[Plain-text document sources]
────────

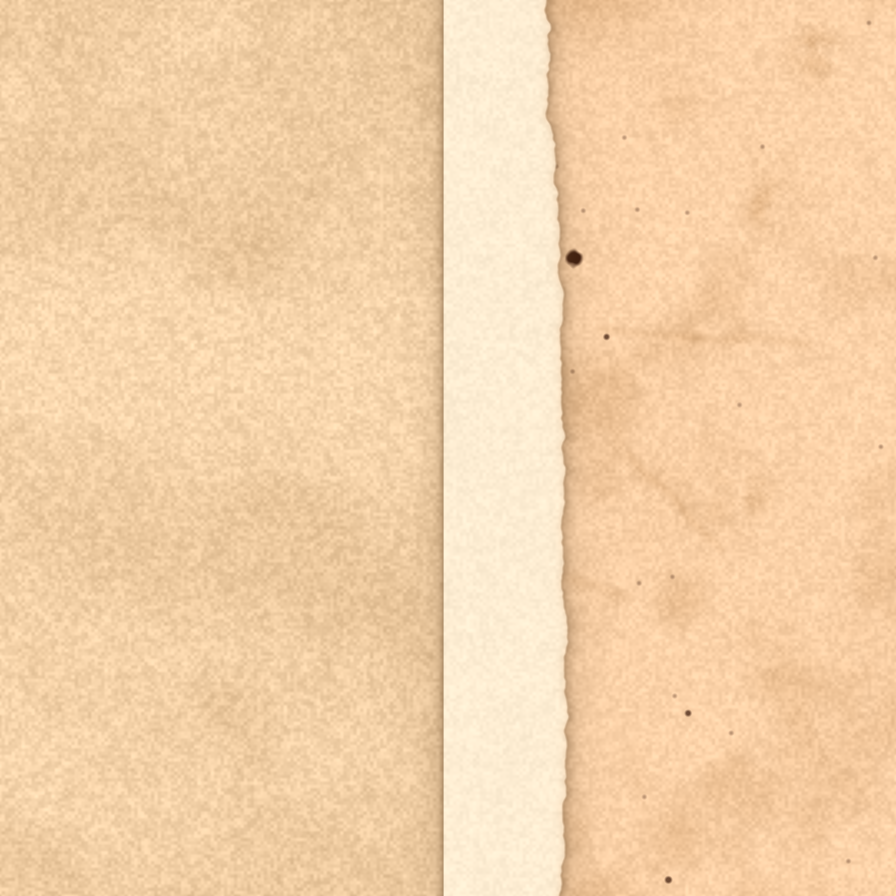
Reproduce this texture procedurally as a WebGL 1 fragment shader.

```glsl
precision highp float;
// Aged paper sheets: a pale strip with one straight and one torn edge between two tan panels.

uniform vec2 u_resolution;

const vec3 LEFT_LIGHT = vec3(0.985, 0.855, 0.695);
const vec3 LEFT_DARK = vec3(0.885, 0.740, 0.565);
const vec3 RIGHT_LIGHT = vec3(0.988, 0.825, 0.660);
const vec3 RIGHT_DARK = vec3(0.830, 0.640, 0.445);
const vec3 STRIP_COLOR = vec3(0.995, 0.930, 0.825);
const vec3 SHADOW_COLOR = vec3(0.46, 0.34, 0.21);
const vec3 SPECK_COLOR = vec3(0.24, 0.11, 0.05);
const float STRIP_LEFT = 0.495;
const float STRIP_RIGHT = 0.611;
const float GRAIN_SCALE = 270.0;
const float SPECK_CELLS = 15.0;

float hash(vec2 p) {
  vec3 q = fract(vec3(p.xyx) * 0.1031);
  q += dot(q, q.yzx + 33.33);
  return fract((q.x + q.y) * q.z);
}

float noise(vec2 p) {
  vec2 i = floor(p);
  vec2 f = fract(p);
  f = f * f * (3.0 - 2.0 * f);
  return mix(mix(hash(i), hash(i + vec2(1.0, 0.0)), f.x),
             mix(hash(i + vec2(0.0, 1.0)), hash(i + 1.0), f.x), f.y);
}

float fbm(vec2 p) {
  float sum = 0.0;
  float amp = 0.5;
  for (int i = 0; i < 5; i++) {
    sum += amp * noise(p);
    p = mat2(1.6, 1.2, -1.2, 1.6) * p + 17.3;
    amp *= 0.5;
  }
  return sum / 0.97;
}

// Soft elliptical patch
float blot(vec2 p, vec2 center, vec2 size) {
  vec2 d = (p - center) / size;
  return exp(-dot(d, d));
}

float disc(vec2 p, vec2 center, float radius, float aa) {
  return 1.0 - smoothstep(radius - aa, radius + aa, length(p - center));
}

float crease(vec2 p, vec2 a, vec2 b, float width) {
  vec2 ab = b - a;
  float t = clamp(dot(p - a, ab) / dot(ab, ab), 0.0, 1.0);
  float d = length(p - a - ab * t) / width;
  return exp(-d * d);
}

float tornEdge(float y) {
  float drift = 0.014 * (1.0 - smoothstep(0.74, 0.91, y))
              + 0.006 * (1.0 - smoothstep(0.35, 0.60, y))
              - 0.006 * (1.0 - smoothstep(0.0, 0.07, y));
  float fray = 0.006 * (noise(vec2(y * 24.0, 3.0)) - 0.5)
             + 0.005 * (noise(vec2(y * 70.0, 8.0)) - 0.5)
             + 0.002 * (noise(vec2(y * 180.0, 5.0)) - 0.5);
  return STRIP_RIGHT + drift + fray;
}

// Sparse random flecks, at most one per cell
float flecks(vec2 p, float aa) {
  vec2 cell = floor(p * SPECK_CELLS);
  vec2 jitter = vec2(hash(cell + 4.0), hash(cell + 19.0));
  vec2 center = (cell + 0.2 + 0.6 * jitter) / SPECK_CELLS;
  float present = step(0.86, hash(cell + 31.0));
  return present * disc(p, center, 0.0022, aa + 0.001);
}

vec3 leftPanel(vec2 p, float grain) {
  float stain = smoothstep(0.38, 0.72, fbm(p * 5.0 + 2.0)) * 0.42;
  stain += 0.22 * blot(p, vec2(0.34, 0.71), vec2(0.12, 0.06));
  stain += 0.16 * blot(p, vec2(0.30, 0.47), vec2(0.12, 0.06));
  stain += 0.18 * blot(p, vec2(0.20, 0.22), vec2(0.12, 0.08));
  stain += 0.14 * blot(p, vec2(0.40, 0.35), vec2(0.08, 0.10));
  stain += 0.14 * smoothstep(0.90, 1.05, p.y);
  return mix(LEFT_LIGHT, LEFT_DARK, clamp(stain + 0.12, 0.0, 1.0)) + grain * 0.15;
}

vec3 rightPanel(vec2 p, float grain, float aa) {
  float mottle = fbm(p * 9.0 + 41.0);
  float stain = smoothstep(0.46, 0.80, mottle) * 0.40;
  stain += 0.55 * blot(p, vec2(0.66, 1.02), vec2(0.09, 0.06));
  float patches = blot(p, vec2(0.91, 0.94), vec2(0.030, 0.025))
                + blot(p, vec2(0.855, 0.77), vec2(0.025, 0.020))
                + blot(p, vec2(0.83, 0.45), vec2(0.030, 0.025));
  stain += patches * 0.8 * smoothstep(0.3, 0.75, fbm(p * 32.0));
  vec2 bent = p + 0.012 * (vec2(noise(p * 20.0), noise(p * 20.0 + 9.0)) - 0.5);
  stain += 0.22 * crease(bent, vec2(0.67, 0.635), vec2(0.90, 0.612), 0.006);
  stain += 0.22 * crease(bent, vec2(0.70, 0.49), vec2(0.80, 0.385), 0.005);
  stain += 0.16 * crease(bent, vec2(0.63, 0.352), vec2(0.70, 0.335), 0.006);
  vec3 color = mix(RIGHT_LIGHT, RIGHT_DARK, clamp(stain, 0.0, 1.0)) + grain * 0.12;

  // Specks: one large, three small, then scattered faint ones
  vec2 wobble = p + 0.003 * (noise(p * 150.0) - 0.5);
  float specks = disc(wobble, vec2(0.641, 0.712), 0.0085, aa + 0.002);
  float small = disc(p, vec2(0.677, 0.624), 0.0030, aa + 0.001);
  small = max(small, disc(p, vec2(0.768, 0.204), 0.0032, aa + 0.001));
  small = max(small, disc(p, vec2(0.746, 0.018), 0.0036, aa + 0.001));
  specks = max(specks, max(small * 0.75, flecks(p, aa) * 0.35));
  return mix(color, SPECK_COLOR, specks);
}

void main() {
  vec2 p = gl_FragCoord.xy / u_resolution;
  float aa = 0.75 / min(u_resolution.x, u_resolution.y);
  float grain = 0.65 * noise(p * GRAIN_SCALE) + 0.35 * noise(p * GRAIN_SCALE * 0.5 + 70.0) - 0.5;
  float edge = tornEdge(p.y);

  // Panels with the shadows cast by the strip
  float leftGap = max(STRIP_LEFT - p.x, 0.0);
  float rightGap = max(p.x - edge, 0.0);
  float leftShade = 0.46 * exp(-leftGap / 0.0035) + 0.17 * exp(-leftGap / 0.020);
  float rightShade = 0.36 * exp(-rightGap / 0.006) + 0.16 * exp(-rightGap / 0.022);
  vec3 left = mix(leftPanel(p, grain), SHADOW_COLOR, leftShade);
  vec3 right = mix(rightPanel(p, grain, aa), SHADOW_COLOR, rightShade);

  // Pale strip with a faint warm rim along the tear
  vec3 strip = STRIP_COLOR + grain * 0.07 + 0.02 * (fbm(p * 12.0) - 0.5);
  strip -= vec3(0.03, 0.07, 0.09) * exp(-max(edge - p.x, 0.0) / 0.004);

  vec3 color = mix(left, strip, smoothstep(-aa, aa, p.x - STRIP_LEFT));
  color = mix(color, right, smoothstep(-aa - 0.001, aa + 0.001, p.x - edge));
  gl_FragColor = vec4(clamp(color, 0.0, 1.0), 1.0);
}
```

────────

◆ **Exercise requirements**: Of the lines above, show those in which "with" appears.

◆ **Problem solution**:
// Aged paper sheets: a pale strip with one straight and one torn edge between two tan panels.
  // Panels with the shadows cast by the strip
  // Pale strip with a faint warm rim along the tear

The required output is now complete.